--- Data extracts ---
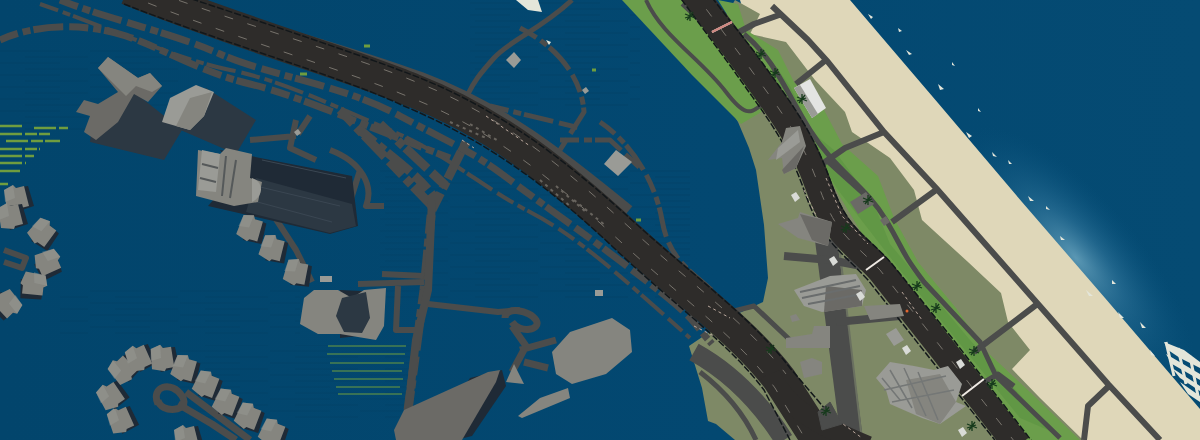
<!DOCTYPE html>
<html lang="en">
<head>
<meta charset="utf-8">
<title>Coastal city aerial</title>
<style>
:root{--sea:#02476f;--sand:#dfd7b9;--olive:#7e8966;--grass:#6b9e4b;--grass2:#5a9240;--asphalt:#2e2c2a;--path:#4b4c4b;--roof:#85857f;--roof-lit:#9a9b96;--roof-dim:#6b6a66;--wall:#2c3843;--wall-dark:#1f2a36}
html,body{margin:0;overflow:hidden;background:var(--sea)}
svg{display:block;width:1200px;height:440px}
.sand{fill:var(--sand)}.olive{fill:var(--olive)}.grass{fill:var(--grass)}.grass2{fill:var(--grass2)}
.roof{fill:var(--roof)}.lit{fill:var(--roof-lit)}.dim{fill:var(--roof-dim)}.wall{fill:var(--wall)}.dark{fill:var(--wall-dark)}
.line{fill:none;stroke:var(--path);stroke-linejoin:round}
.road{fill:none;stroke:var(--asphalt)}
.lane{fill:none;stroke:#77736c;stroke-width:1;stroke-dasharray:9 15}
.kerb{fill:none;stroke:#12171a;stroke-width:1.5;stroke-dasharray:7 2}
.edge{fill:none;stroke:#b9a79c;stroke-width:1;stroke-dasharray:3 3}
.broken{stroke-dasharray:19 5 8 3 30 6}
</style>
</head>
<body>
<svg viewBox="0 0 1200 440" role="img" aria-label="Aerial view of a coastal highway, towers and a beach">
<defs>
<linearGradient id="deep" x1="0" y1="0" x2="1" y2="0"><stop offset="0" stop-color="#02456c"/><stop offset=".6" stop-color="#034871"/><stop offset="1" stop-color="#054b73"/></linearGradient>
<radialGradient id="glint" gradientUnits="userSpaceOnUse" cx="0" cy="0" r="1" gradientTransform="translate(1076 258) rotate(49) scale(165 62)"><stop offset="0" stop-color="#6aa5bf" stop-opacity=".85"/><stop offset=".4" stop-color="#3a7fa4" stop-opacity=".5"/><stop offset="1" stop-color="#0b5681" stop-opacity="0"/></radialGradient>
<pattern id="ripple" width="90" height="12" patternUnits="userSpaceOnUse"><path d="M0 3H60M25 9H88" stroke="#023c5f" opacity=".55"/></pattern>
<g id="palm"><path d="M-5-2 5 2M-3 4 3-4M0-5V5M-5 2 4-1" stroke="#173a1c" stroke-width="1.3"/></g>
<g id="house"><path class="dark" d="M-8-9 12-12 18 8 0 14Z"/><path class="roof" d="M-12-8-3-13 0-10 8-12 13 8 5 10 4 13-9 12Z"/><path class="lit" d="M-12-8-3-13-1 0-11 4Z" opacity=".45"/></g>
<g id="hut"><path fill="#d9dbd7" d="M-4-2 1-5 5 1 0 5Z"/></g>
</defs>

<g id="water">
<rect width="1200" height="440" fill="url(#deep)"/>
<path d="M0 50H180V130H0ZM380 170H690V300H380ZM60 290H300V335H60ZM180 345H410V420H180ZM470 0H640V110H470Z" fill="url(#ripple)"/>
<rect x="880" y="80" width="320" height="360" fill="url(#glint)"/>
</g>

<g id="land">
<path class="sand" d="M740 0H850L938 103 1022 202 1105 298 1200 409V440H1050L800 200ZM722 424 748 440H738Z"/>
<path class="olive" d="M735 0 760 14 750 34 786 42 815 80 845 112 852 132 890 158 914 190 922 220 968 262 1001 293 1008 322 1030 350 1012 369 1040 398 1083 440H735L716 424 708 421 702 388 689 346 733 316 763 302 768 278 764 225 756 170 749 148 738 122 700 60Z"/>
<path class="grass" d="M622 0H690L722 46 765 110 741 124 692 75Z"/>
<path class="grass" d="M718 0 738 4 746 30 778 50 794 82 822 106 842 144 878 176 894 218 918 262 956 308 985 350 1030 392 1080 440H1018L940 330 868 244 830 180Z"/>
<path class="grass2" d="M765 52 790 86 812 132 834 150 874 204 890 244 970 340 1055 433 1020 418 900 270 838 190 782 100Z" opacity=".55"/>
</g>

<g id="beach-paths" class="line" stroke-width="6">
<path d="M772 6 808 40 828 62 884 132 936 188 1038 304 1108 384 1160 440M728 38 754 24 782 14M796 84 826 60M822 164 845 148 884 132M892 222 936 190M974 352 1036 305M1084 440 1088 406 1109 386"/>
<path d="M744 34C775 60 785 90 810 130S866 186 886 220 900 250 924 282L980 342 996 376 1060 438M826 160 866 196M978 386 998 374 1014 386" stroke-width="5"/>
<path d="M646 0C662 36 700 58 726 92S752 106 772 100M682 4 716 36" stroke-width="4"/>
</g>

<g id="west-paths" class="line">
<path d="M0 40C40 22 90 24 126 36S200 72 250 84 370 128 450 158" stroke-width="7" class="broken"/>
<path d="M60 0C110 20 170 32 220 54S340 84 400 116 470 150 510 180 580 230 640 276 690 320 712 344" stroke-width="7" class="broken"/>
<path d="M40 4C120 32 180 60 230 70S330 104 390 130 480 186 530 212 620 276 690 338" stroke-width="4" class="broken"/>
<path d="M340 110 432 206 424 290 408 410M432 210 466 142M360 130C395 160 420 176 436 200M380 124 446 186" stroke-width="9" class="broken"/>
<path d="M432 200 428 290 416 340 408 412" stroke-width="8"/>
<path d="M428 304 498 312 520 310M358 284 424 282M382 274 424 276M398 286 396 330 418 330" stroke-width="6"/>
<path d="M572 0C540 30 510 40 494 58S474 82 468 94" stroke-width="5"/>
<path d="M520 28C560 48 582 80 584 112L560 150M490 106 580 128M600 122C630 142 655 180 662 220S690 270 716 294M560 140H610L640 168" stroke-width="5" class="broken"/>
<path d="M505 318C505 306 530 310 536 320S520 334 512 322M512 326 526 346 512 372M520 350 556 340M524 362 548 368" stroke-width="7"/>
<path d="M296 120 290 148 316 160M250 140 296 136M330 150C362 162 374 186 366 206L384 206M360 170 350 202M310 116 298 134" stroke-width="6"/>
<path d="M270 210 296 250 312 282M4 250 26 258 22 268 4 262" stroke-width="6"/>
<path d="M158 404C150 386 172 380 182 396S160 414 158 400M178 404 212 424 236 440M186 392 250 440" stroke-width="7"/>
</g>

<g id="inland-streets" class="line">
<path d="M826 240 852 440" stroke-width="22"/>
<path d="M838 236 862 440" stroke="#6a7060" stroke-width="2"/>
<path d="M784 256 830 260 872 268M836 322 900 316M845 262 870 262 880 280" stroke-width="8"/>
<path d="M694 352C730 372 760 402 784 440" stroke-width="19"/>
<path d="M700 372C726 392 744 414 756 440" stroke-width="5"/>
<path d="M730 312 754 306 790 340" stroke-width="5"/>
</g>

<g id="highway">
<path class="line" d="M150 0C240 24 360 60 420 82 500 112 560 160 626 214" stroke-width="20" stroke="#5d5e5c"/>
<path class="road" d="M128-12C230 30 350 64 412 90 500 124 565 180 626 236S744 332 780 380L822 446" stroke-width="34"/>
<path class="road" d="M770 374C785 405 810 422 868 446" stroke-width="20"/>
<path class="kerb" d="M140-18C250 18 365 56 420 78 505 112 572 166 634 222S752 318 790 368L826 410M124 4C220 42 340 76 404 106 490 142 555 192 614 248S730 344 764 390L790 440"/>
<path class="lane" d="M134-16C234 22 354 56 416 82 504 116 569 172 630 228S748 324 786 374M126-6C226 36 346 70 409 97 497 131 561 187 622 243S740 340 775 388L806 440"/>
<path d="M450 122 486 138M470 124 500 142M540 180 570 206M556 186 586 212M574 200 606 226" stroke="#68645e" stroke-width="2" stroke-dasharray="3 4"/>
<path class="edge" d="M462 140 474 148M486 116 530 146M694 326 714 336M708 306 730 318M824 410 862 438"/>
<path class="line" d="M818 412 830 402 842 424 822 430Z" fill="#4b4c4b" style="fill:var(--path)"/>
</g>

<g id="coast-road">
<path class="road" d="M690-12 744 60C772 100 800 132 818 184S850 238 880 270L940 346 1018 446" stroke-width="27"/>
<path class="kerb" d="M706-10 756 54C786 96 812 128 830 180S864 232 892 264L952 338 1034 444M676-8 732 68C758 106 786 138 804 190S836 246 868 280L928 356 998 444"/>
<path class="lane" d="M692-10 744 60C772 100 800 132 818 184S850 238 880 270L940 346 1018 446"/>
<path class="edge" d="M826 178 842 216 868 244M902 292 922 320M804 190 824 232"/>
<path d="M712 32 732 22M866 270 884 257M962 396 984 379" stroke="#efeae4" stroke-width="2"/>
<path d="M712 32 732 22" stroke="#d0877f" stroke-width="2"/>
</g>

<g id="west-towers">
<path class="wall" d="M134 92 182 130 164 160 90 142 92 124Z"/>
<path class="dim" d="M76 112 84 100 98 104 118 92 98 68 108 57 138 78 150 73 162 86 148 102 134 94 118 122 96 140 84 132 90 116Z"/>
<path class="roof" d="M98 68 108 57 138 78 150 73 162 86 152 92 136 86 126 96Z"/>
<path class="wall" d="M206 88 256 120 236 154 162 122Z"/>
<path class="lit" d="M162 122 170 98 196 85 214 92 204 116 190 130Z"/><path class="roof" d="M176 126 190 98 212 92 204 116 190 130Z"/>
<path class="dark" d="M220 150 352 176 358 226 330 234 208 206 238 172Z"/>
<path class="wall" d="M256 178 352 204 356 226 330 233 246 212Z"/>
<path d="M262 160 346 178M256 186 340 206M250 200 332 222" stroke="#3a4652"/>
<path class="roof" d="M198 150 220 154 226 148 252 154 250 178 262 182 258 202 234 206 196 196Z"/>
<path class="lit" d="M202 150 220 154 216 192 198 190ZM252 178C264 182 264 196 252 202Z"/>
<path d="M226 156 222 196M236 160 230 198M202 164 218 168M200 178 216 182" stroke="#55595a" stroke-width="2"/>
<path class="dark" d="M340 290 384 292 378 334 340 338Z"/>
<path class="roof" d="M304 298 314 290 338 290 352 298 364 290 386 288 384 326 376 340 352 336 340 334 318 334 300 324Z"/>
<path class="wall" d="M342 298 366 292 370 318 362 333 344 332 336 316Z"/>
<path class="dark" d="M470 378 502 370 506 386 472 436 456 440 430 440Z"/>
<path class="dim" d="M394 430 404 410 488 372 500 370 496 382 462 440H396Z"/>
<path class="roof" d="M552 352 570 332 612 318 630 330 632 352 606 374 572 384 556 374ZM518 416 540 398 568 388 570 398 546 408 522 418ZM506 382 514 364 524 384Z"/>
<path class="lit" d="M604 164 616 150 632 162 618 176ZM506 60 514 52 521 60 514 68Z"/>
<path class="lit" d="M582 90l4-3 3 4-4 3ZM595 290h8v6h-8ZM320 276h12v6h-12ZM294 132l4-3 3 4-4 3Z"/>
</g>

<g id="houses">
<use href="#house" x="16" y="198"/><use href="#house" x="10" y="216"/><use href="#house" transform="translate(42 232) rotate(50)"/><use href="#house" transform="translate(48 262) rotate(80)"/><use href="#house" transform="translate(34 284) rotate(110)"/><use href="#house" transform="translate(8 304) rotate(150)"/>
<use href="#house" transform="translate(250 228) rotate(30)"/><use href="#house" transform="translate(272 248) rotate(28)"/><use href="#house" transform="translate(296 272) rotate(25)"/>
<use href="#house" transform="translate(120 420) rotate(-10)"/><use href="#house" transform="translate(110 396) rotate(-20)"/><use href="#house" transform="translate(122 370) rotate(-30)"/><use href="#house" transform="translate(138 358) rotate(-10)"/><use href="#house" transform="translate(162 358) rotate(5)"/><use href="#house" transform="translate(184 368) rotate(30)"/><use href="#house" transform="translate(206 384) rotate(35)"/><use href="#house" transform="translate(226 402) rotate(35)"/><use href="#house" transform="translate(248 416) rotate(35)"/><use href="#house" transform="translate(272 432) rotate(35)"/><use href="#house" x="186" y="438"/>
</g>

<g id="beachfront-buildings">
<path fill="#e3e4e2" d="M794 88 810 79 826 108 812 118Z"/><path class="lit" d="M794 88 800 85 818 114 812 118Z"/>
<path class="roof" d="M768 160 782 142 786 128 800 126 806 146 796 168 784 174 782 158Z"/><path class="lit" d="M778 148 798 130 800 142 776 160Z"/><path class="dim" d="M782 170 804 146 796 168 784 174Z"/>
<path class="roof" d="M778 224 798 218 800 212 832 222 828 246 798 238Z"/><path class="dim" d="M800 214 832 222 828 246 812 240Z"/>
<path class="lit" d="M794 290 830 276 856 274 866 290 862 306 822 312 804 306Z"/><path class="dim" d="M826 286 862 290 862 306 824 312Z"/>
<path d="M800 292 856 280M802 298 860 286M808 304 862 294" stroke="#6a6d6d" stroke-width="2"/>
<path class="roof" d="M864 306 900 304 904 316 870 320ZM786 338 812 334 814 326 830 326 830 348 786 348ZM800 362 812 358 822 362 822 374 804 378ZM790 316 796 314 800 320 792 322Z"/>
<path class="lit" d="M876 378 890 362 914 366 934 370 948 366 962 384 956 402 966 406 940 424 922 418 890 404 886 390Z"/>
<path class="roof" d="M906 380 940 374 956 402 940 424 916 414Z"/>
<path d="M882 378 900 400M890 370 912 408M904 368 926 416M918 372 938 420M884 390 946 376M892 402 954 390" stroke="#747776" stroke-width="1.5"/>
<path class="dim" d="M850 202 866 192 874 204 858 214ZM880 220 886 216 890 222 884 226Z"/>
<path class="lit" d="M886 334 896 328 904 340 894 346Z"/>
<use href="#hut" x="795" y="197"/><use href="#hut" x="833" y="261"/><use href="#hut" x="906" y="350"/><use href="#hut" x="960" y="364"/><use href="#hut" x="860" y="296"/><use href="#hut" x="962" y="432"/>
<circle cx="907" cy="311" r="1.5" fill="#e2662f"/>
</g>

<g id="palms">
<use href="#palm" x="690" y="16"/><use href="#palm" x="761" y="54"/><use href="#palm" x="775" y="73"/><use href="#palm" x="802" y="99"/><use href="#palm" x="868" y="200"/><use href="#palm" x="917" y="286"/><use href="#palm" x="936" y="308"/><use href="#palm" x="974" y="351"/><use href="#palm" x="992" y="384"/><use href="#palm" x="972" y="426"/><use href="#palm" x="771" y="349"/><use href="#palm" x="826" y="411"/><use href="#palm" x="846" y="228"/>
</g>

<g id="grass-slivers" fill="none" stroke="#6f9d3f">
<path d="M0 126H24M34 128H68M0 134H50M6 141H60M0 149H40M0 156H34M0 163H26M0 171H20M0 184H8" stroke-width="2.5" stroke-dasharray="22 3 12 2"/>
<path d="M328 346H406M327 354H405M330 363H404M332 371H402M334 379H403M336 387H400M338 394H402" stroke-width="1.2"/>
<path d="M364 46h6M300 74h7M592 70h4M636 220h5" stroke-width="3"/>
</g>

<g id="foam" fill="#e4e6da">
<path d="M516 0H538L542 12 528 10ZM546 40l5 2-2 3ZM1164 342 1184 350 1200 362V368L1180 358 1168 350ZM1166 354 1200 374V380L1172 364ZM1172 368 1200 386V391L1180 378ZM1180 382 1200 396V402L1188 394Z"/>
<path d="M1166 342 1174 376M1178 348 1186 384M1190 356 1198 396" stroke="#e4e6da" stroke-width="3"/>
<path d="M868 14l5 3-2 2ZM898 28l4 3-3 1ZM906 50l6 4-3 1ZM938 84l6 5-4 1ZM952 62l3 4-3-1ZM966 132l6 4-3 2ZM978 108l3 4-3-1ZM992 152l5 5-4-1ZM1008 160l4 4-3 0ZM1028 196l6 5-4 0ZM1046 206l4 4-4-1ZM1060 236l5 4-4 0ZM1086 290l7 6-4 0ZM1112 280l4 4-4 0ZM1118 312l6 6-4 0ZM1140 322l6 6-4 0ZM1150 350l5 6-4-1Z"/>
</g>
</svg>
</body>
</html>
---
Count up the lines in the records that contain the word "html" and reply with that figure only.

4